Cigna and Express Scripts Merger Earns New York, California Regulatory Approval

December 18, 2018
Samantha DiGrande

Last week, Insurer Cigna and pharmacy benefit manager (PBM) Express Scripts overcame 2 hurdles to completing their $67 billion merger as New York and California insurance regulators signed off on the deal.

Last week, Insurer Cigna and pharmacy benefit manager (PBM) Express Scripts overcame 2 hurdles to completing their $67 billion merger as New York and California insurance regulators signed off on the deal.

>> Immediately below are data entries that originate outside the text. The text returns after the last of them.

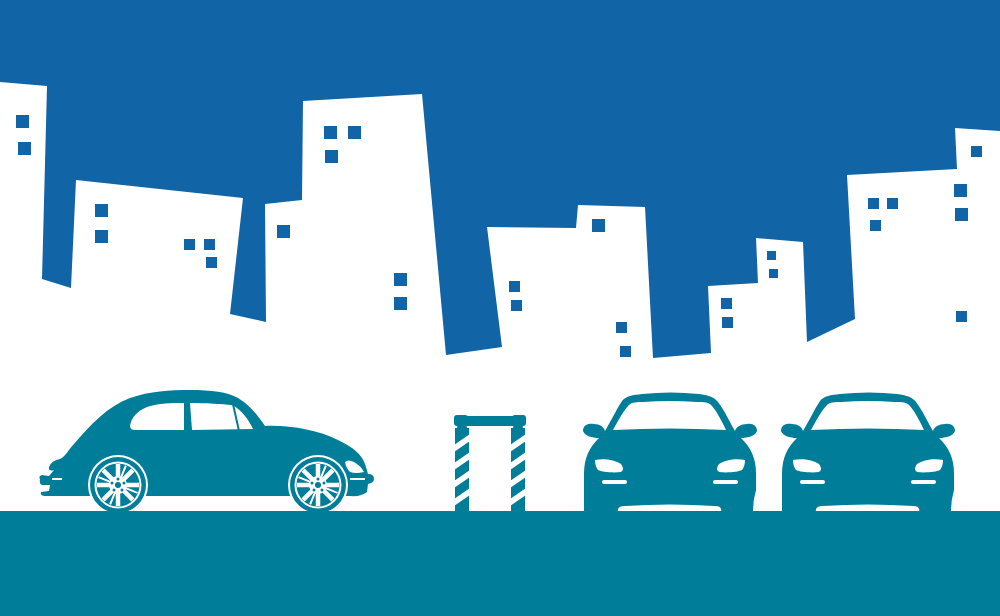
<!DOCTYPE html>
<html lang="en">
<head>
<meta charset="utf-8">
<title>City parking</title>
<style>
  :root {
    --sky: #1165a6;
    --teal: #007d99;
    --paper: #ffffff;
  }
  html, body { margin: 0; overflow: hidden; background: var(--paper); }
  .scene { display: block; width: 1000px; height: 616px; }
  .sky, .windows { fill: var(--sky); }
  .teal { fill: var(--teal); }
  .paper { fill: var(--paper); }
  .spokes { stroke: var(--paper); stroke-width: 4.5; }
  .rim { fill: none; stroke: var(--paper); stroke-width: 2; }
  .trim { fill: none; stroke: var(--teal); stroke-width: 2; }
</style>
</head>
<body>
<svg class="scene" viewBox="0 0 1000 616" role="img" aria-label="Parked cars and a barrier in front of a city skyline">
  <defs>
    <rect id="window-l" width="13" height="13"/>
    <rect id="window-s" width="11" height="11"/>
    <rect id="window-xs" width="9" height="9"/>

    <g id="wheel">
      <circle class="paper" r="30"/>
      <circle class="teal" r="28"/>
      <circle class="rim" r="22.5"/>
      <g class="spokes">
        <path id="spoke-pair" d="M0-21V21M-21 0H21"/>
        <use href="#spoke-pair" transform="rotate(45)"/>
        <use href="#spoke-pair" transform="rotate(22)" stroke-width="2"/>
      </g>
      <circle class="paper" r="9"/>
      <g class="teal">
        <circle r="3"/>
        <circle cx="0" cy="-6" r="1.5"/>
        <circle cx="6" cy="-2" r="1.5"/>
        <circle cx="4" cy="5" r="1.5"/>
        <circle cx="-4" cy="5" r="1.5"/>
        <circle cx="-6" cy="-2" r="1.5"/>
      </g>
    </g>

    <g id="front-car">
      <path class="teal" d="M584 512V474C584 458 589 448 599 438C592 438 585 436 583 431C583 425 588 423 594 424C600 424 604 427 605 431C611 421 616 410 622 401C626 396 633 395 642 394Q671 391 699 394C708 395 714 397 718 402C725 411 729 421 735 431C736 427 741 424 747 424C753 423 757 426 757 431C755 436 748 438 741 438C751 448 756 458 756 474V490Q753 500 753 512H721C722 508 720 506 715 506Q670 503 625 506C620 506 617 508 618 512Z"/>
      <path class="paper" d="M613 430C618 421 623 411 629 405C632 402 637 402 643 402Q670 400 697 402C704 402 709 402 712 406C718 413 722 422 726 430Q670 427 613 430Z"/>
      <path id="headlight" class="paper" d="M595 460C604 458 615 460 621 464Q625 469 621 472C613 473 602 472 598 470Q595 466 595 460Z"/>
      <use href="#headlight" transform="matrix(-1 0 0 1 1340 0)"/>
      <rect class="paper" x="602" y="480" width="25" height="4" rx="2"/>
      <rect class="paper" x="713" y="480" width="25" height="4" rx="2"/>
    </g>

    <g id="barrier-post">
      <rect class="teal" x="455" y="428" width="14" height="84"/>
      <g class="paper">
        <path id="post-stripe" d="M454 445L470 434V441L454 452Z"/>
        <use href="#post-stripe" y="18"/>
        <use href="#post-stripe" y="36"/>
        <use href="#post-stripe" y="54"/>
      </g>
    </g>
  </defs>

  <rect class="paper" width="1000" height="616"/>

  <path id="sky" class="sky" d="M0 0H1000V131L955 128L957 169L847 175L855 319L807 342L803 242L756 238L758 283L708 286L711 353L653 358L645 207L578 205L576 228L487 227L502 347L446 355L422 94L303 101L302 200L265 204L266 322L230 314L243 198L76 180L71 288L42 279L47 86L0 82Z"/>

  <g id="building-windows" class="windows">
    <use href="#window-l" x="16" y="115"/>
    <use href="#window-l" x="18" y="142"/>
    <use href="#window-l" x="95" y="204"/>
    <use href="#window-l" x="95" y="230"/>
    <use href="#window-s" x="184" y="239"/>
    <use href="#window-s" x="204" y="239"/>
    <use href="#window-s" x="206" y="257"/>
    <use href="#window-l" x="277" y="225"/>
    <use href="#window-l" x="324" y="126"/>
    <use href="#window-l" x="348" y="126"/>
    <use href="#window-l" x="325" y="150"/>
    <use href="#window-l" x="394" y="273"/>
    <use href="#window-l" x="394" y="297"/>
    <use href="#window-s" x="509" y="281"/>
    <use href="#window-s" x="511" y="300"/>
    <use href="#window-l" x="592" y="219"/>
    <use href="#window-s" x="616" y="322"/>
    <use href="#window-s" x="620" y="346"/>
    <use href="#window-s" x="721" y="298"/>
    <use href="#window-s" x="722" y="317"/>
    <use href="#window-xs" x="767" y="251"/>
    <use href="#window-xs" x="769" y="269"/>
    <use href="#window-s" x="868" y="198"/>
    <use href="#window-s" x="887" y="198"/>
    <use href="#window-s" x="870" y="220"/>
    <use href="#window-s" x="971" y="146"/>
    <use href="#window-l" x="954" y="184"/>
    <use href="#window-l" x="955" y="208"/>
    <use href="#window-s" x="956" y="311"/>
  </g>

  <g id="side-car">
    <path class="teal" d="M40 479Q38 476 42 475L49 476L54 470Q48 472 49 467Q52 460 60 459C66 456 68 450 74 444C90 425 108 406 130 398C150 391 170 390 190 390C211 390 228 392 238 398C250 405 258 416 265 426C290 425 318 430 338 440C353 447 362 455 365 464L368 474Q374 474 374 479Q374 483 368 484L367 492Q361 497 350 496H45Q40 496 41 492L49 491L50 485H42Q39 484 40 479Z"/>
    <path class="paper" d="M130 426C131 418 137 411 147 407C159 403 171 403 184 403V430H135Q130 430 130 426Z"/>
    <path class="paper" d="M190 403C207 403 221 404 232 405C242 410 248 419 253 429L192 430Z"/>
    <path class="trim" d="M233 404L239 431"/>
    <path class="paper" d="M345 462Q348 459 354 462Q361 466 364 472Q356 474 350 472Q346 468 345 462Z"/>
    <path class="paper" d="M350 478H365V480H350ZM52 478H62V480H52Z"/>
    <use href="#wheel" x="118" y="485"/>
    <use href="#wheel" x="318" y="485"/>
  </g>

  <g id="barrier">
    <use href="#barrier-post"/>
    <use href="#barrier-post" x="56"/>
    <rect class="teal" x="457" y="416" width="66" height="10"/>
    <rect class="teal" x="454" y="415" width="14" height="11" rx="3"/>
    <rect class="teal" x="512" y="415" width="14" height="11" rx="3"/>
    <circle class="teal" cx="462" cy="428" r="5"/>
    <circle class="teal" cx="518" cy="428" r="5"/>
  </g>

  <use href="#front-car"/>
  <use href="#front-car" x="198"/>

  <rect id="road" class="teal" y="511" width="1000" height="105"/>
</svg>
</body>
</html>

The deal, which was approved by the US Justice Department in September 2018, was approved by the insurance regulators with conditions. One of the conditions stipulated by the California Department of Managed Health Care was that the combined company not raise premiums to pay for the merger for 5 years and keep premium prices “to a minimum.”

Additionally, Cigna and Express Scripts have agreed to invest $60 million in California’s healthcare system through Cigna’s accountable care organizations as well as funding scholarships and loan repayment programs to increase the number of healthcare providers in underserved areas. These funds will also go towards supporting programs that address social determinants of health and the opioid epidemic.

Another condition, required by New York regulators, was that the combined company wouldn’t increase premiums for New York plan members to pay for the acquisition, as well as providing preferential pricing from Express Scripts or excluding independent pharmacies from its network.

Such factors are a concern because they would give Cigna an “artificial competitive advantage that would draw policyholders away from other insurers and create an even larger market share for the enterprise,” according to the December 13, 2018 filing. Finally, the regulator also required the insurer to report the pharmacy rebates it receives, and the amount returned to customers.

New York’s financial services department had a public hearing scheduled to discuss the merger on January 10, 2019, but later decided it wasn’t necessary after Cigna agreed to the terms presented.

As of now, the final state that has yet to grant approval of the merger is New Jersey. “We continue to work with regulators in New Jersey, the [1] outstanding state where approval is required, and continue to expect that the transaction will close by the end of 2018, subject to the satisfaction of all closing conditions,” read the filing.